In this process, also identify appropriate sub-categories. For example, a newspaper or magazine may have a designated section, editor, reporter or periodic edition for your industry. Look at several editions to recognize what each media outlet favors and whose name is on the “by-line” or section. Identify as many people as possible by category, section, topic or interest.

It’s no secret that the purpose of any commercial media is to attract an audience – and it’s these readers or viewers that the advertisers want to target. So, if the media appeals to an “up-scale” audience, or a “Smallville/Main Street” audience, your best chance of successful publicity will be to tap into their goal.


Now look for ideas that help the media. Take an inventory of your own strengths, special knowledge or other ideas that might be of interest to the media’s audience.

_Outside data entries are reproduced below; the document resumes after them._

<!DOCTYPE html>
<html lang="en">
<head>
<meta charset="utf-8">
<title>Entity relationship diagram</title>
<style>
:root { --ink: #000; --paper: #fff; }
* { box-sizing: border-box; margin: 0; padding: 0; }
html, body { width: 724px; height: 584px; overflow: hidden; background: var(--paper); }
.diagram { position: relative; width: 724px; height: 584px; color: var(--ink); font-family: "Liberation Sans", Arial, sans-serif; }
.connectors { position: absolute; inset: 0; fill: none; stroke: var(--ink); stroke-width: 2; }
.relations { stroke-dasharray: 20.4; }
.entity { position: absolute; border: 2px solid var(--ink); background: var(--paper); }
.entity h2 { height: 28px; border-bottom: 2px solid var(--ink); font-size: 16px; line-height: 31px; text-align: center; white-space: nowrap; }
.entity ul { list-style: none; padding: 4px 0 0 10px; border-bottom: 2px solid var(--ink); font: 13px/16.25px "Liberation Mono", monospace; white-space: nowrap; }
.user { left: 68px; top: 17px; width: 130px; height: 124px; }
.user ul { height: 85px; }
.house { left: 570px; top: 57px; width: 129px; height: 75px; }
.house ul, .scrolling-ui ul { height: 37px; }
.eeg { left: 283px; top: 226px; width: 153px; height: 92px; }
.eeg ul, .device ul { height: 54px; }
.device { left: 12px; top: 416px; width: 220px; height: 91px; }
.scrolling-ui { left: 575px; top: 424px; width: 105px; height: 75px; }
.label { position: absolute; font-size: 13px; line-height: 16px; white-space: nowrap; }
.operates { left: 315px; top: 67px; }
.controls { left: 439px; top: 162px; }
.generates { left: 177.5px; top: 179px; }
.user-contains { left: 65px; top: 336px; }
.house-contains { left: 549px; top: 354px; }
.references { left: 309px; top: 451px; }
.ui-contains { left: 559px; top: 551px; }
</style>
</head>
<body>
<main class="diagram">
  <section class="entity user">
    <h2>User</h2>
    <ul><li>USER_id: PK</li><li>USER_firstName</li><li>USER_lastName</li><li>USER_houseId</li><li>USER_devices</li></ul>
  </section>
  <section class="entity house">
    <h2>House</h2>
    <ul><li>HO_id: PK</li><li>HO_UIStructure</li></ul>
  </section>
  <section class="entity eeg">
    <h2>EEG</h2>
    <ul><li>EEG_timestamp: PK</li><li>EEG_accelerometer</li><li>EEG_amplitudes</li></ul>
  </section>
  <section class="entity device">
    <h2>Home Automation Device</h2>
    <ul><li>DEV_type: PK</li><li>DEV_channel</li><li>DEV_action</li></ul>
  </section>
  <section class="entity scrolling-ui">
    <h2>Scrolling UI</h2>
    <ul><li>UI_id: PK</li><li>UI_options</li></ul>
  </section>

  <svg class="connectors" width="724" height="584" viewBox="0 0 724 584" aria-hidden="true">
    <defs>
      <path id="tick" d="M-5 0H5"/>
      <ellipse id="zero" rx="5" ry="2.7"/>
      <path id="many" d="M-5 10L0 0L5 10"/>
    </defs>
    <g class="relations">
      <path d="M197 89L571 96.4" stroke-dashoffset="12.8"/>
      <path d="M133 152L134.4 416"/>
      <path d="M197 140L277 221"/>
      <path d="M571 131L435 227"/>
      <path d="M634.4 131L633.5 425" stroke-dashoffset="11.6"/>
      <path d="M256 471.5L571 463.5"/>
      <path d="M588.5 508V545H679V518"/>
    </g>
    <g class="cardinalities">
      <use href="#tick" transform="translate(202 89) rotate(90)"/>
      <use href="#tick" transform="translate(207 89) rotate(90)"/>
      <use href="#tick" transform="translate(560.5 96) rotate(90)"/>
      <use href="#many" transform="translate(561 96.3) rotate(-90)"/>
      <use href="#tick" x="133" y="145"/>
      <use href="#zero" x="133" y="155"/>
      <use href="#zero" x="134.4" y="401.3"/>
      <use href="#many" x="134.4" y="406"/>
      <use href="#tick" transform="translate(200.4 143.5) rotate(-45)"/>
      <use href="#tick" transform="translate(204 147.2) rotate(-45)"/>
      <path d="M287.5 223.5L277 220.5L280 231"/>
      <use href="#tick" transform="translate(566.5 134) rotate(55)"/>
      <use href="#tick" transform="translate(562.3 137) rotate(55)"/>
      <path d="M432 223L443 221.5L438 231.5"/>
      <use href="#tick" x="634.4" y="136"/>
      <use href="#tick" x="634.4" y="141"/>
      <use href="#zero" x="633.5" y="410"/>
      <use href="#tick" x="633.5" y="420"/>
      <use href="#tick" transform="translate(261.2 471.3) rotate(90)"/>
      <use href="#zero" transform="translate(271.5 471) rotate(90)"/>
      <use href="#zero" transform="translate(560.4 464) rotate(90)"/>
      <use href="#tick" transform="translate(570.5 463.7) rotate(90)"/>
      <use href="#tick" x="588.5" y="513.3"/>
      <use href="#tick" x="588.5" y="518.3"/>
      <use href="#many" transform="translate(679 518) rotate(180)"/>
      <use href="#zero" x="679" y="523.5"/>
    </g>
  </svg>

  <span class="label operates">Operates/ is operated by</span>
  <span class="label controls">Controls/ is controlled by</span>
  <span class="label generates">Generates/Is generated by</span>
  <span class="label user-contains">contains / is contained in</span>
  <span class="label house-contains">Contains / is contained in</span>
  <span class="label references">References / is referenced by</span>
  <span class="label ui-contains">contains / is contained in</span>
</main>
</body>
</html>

You may or may not personally be part of this audience, so focus on their point of view. Look beyond the obvious, be inventive (within reason) and create a list of possible “hooks” or “angles.” What might be attention-getting or unusual? Consider:

  • What is legitimately the first, newest, latest or unique?
  • Do you have a new way to solve a problem?
  • An insight to an emerging trend or something of benefit to a large number of people.
  • A story that is truly heart-warming, tear-jerking or emotionally compelling.
  • Is there a celebrity angle? …a “hero” angle? …an unusual hobby angle?
  • Can you provide expert commentary about a timely topic?
  • Do you know a local angle to a national item?
  • Are you an expert, author, inventor or credentialed authority?
  • Can you create a newsworthy event?


Brainstorm many possible topics…narrow to several…and refine the best two or three possibilities. The refinement step will also take into consideration the needs and interests of the specific reporter, editor or producer. And that’s the person to whom you will make your pitch.

It’s likely that you’ll find a match, but you may have to drill down and be a bit inventive to carefully make the match between what they want and what you’ve got. And when you do, that’s where your opportunity for free publicity begins.

That’s how the game starts. But there’s much more to winning publicity as well as planning, public relations, advertising, promotion, strategic thinking and effective execution for practice development.

Winning at the publicity game is challenging. Give us a call today at 501-244-0573 and we’ll be happy to help you grow your organization. Creative Instinct partners with some of the best PR strategists in the business, and can assist you with public relations planning, advertising, promotion, strategic thinking and effective execution. To learn more about Creative Instinct, and view our portfolio, visit